> [Aim of the exercise]
Filter the listing below, please, and copy only the lines with the word "front".

> [The input]
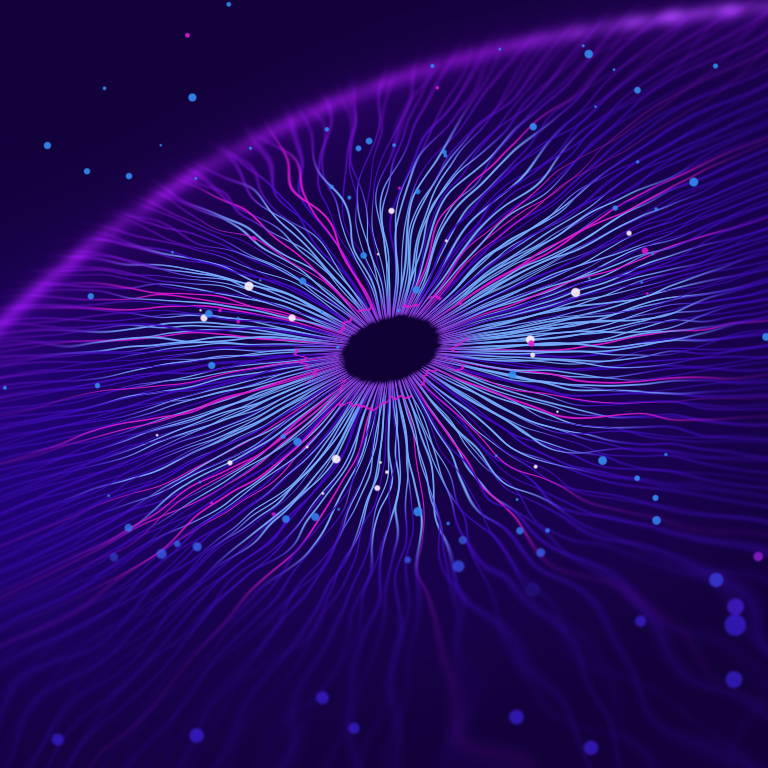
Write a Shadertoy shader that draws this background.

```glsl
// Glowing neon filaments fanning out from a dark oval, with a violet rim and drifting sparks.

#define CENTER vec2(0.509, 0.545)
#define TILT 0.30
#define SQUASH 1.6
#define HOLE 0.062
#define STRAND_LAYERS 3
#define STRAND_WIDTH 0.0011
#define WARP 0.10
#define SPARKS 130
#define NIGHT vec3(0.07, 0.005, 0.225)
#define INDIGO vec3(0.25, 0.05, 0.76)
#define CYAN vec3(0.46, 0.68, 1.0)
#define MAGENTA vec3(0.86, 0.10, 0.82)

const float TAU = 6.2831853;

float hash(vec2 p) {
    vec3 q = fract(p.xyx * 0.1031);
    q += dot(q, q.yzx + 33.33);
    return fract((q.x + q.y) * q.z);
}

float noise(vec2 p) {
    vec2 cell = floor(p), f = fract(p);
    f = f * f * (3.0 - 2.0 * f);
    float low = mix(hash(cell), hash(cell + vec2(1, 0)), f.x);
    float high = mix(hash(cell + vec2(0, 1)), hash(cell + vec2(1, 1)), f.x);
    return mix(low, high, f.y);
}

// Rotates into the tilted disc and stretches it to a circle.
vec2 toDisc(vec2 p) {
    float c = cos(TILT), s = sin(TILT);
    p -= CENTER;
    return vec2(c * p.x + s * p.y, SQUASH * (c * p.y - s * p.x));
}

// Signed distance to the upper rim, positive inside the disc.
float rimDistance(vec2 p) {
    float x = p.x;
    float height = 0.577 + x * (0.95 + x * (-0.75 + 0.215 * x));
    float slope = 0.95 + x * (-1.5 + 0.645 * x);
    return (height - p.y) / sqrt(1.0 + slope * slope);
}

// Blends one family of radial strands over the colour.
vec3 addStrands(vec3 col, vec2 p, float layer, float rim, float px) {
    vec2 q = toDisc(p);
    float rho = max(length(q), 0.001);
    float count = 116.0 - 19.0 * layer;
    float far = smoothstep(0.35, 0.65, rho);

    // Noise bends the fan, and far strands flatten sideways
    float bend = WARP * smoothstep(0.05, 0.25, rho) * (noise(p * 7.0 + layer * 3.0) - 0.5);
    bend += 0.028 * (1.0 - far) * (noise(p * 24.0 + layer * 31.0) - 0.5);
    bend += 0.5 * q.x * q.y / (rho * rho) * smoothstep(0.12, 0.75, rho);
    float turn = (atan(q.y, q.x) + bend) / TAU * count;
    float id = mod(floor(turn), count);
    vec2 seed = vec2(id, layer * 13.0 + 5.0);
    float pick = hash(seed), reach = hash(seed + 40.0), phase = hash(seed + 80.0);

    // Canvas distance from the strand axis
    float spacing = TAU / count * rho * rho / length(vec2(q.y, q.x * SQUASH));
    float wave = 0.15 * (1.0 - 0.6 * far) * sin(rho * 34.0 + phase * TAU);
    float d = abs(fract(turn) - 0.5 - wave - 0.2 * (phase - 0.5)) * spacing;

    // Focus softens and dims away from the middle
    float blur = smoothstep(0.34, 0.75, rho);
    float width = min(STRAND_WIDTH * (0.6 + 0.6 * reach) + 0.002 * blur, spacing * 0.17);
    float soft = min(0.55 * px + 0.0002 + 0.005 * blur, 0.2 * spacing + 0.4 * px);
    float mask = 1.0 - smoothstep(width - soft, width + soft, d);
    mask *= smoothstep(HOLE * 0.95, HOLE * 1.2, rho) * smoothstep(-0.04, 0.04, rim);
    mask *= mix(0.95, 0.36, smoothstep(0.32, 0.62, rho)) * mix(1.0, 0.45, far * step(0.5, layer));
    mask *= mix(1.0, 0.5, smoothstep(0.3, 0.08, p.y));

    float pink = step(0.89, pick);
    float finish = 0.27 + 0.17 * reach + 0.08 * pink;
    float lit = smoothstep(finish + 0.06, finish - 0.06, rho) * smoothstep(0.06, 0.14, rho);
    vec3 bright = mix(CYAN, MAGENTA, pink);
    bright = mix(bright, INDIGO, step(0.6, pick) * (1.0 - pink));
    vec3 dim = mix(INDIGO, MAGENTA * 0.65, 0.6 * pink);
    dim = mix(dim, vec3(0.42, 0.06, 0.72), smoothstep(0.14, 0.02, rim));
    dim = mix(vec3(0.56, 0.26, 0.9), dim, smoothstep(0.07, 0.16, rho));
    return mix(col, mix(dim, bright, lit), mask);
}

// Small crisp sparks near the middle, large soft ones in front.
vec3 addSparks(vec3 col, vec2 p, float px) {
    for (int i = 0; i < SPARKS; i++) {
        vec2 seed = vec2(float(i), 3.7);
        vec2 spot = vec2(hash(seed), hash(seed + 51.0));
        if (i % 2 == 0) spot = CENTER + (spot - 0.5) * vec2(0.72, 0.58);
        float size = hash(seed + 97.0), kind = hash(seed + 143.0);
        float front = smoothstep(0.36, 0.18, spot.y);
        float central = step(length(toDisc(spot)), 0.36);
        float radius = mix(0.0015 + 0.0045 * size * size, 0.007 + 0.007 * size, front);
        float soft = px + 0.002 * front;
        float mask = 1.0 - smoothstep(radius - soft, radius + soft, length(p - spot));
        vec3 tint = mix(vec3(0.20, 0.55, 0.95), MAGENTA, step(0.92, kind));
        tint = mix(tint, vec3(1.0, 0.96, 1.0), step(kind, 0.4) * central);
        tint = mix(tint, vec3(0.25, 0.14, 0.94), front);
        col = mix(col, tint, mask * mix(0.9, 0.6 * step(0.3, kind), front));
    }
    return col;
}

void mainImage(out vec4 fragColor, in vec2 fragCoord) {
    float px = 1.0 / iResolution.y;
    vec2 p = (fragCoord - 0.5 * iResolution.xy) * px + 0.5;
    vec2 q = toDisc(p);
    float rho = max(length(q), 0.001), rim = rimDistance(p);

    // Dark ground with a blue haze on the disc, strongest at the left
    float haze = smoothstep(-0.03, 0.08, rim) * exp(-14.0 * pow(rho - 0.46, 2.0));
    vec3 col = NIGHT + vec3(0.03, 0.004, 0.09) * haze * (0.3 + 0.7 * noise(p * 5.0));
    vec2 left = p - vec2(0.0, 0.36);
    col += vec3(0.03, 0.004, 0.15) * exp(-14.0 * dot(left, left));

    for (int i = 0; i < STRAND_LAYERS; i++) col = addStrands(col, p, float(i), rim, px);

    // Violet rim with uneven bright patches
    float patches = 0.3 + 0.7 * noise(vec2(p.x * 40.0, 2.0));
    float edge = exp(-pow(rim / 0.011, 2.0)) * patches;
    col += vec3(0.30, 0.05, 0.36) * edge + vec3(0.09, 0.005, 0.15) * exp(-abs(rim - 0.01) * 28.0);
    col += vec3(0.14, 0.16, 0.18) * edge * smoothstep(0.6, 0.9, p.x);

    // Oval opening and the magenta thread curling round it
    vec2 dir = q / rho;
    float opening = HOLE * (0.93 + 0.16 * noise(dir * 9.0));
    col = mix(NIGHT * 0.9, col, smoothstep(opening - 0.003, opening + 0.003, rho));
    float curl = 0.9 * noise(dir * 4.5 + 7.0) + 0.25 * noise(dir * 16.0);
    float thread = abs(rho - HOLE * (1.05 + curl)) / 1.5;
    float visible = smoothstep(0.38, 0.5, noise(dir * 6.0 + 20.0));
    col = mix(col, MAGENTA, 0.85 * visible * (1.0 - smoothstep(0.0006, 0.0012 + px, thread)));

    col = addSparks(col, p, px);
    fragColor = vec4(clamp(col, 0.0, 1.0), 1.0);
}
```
==
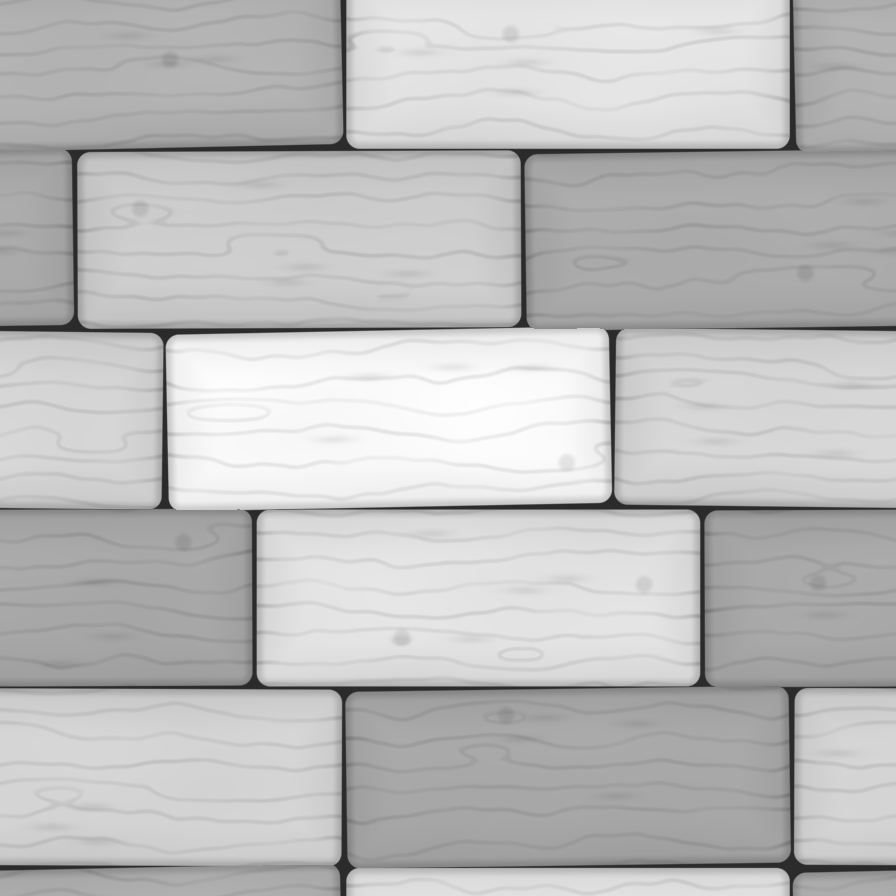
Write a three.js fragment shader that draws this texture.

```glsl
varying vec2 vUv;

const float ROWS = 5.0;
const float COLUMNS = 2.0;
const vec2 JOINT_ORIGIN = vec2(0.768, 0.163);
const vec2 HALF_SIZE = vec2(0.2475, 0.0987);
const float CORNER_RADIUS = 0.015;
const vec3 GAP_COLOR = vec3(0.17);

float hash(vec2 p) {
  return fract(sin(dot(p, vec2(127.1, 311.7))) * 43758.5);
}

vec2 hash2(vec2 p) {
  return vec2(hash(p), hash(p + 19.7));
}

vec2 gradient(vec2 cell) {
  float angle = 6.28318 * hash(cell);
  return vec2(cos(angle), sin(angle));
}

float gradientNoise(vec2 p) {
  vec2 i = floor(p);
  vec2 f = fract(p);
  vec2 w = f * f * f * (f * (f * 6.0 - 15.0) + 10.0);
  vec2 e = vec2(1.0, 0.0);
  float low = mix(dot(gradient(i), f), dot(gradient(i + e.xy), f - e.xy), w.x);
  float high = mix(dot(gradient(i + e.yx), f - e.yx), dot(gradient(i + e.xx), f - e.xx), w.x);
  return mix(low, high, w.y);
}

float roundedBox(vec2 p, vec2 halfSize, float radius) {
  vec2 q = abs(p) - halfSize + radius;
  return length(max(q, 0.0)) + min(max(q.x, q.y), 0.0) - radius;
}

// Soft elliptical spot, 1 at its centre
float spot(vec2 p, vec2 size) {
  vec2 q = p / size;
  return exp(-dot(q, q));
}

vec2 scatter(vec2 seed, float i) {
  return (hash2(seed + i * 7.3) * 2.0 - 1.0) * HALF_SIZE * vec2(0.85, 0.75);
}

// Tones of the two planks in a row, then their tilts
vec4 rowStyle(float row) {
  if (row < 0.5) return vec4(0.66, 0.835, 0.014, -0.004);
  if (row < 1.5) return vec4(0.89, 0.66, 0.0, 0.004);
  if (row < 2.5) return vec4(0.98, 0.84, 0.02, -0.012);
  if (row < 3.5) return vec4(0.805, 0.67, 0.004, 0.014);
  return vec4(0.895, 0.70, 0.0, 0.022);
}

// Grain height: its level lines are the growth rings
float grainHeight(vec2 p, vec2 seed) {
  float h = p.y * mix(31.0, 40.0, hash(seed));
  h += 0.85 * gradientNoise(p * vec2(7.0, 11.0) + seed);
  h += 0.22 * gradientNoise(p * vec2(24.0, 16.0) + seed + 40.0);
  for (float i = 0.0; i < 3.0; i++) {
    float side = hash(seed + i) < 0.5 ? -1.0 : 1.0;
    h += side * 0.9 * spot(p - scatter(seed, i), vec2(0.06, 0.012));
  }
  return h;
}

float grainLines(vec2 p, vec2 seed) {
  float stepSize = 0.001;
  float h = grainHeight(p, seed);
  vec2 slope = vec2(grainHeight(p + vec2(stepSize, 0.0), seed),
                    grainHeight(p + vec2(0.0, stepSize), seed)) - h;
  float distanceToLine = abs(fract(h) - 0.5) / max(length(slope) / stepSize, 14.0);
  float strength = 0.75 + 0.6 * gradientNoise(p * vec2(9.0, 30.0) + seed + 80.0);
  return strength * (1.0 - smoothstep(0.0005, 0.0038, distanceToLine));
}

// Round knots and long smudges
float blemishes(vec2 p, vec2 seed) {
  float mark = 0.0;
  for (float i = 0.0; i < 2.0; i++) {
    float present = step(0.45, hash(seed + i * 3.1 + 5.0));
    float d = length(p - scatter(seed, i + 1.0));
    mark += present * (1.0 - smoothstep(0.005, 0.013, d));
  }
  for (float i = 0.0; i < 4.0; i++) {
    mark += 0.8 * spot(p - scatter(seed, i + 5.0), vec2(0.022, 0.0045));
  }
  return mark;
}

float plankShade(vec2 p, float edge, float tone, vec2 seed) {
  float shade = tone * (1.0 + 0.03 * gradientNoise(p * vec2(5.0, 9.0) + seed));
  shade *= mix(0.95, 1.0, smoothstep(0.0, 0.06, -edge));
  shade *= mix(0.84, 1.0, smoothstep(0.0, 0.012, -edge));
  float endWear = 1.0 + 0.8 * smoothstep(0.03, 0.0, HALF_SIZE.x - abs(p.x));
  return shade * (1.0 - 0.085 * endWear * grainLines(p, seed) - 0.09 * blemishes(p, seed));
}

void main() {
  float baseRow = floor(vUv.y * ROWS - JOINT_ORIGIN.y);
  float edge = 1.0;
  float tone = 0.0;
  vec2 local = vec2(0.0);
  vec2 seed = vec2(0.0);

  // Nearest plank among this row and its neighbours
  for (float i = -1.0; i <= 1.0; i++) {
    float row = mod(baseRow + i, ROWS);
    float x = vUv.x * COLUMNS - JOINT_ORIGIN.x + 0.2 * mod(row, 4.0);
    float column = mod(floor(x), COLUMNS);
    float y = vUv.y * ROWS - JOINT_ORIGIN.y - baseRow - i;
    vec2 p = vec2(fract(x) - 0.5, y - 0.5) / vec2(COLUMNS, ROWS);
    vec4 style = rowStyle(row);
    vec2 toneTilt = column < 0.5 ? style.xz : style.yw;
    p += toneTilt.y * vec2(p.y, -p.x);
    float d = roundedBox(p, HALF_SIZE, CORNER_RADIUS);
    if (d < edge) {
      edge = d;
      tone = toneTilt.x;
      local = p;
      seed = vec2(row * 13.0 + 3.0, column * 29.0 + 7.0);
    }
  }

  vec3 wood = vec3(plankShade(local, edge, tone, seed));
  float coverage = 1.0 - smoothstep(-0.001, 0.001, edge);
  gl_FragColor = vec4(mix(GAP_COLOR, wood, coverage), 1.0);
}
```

> [Result of the exercise]
// Small crisp sparks near the middle, large soft ones in front.
        float front = smoothstep(0.36, 0.18, spot.y);
        float radius = mix(0.0015 + 0.0045 * size * size, 0.007 + 0.007 * size, front);
        float soft = px + 0.002 * front;
        tint = mix(tint, vec3(0.25, 0.14, 0.94), front);
        col = mix(col, tint, mask * mix(0.9, 0.6 * step(0.3, kind), front));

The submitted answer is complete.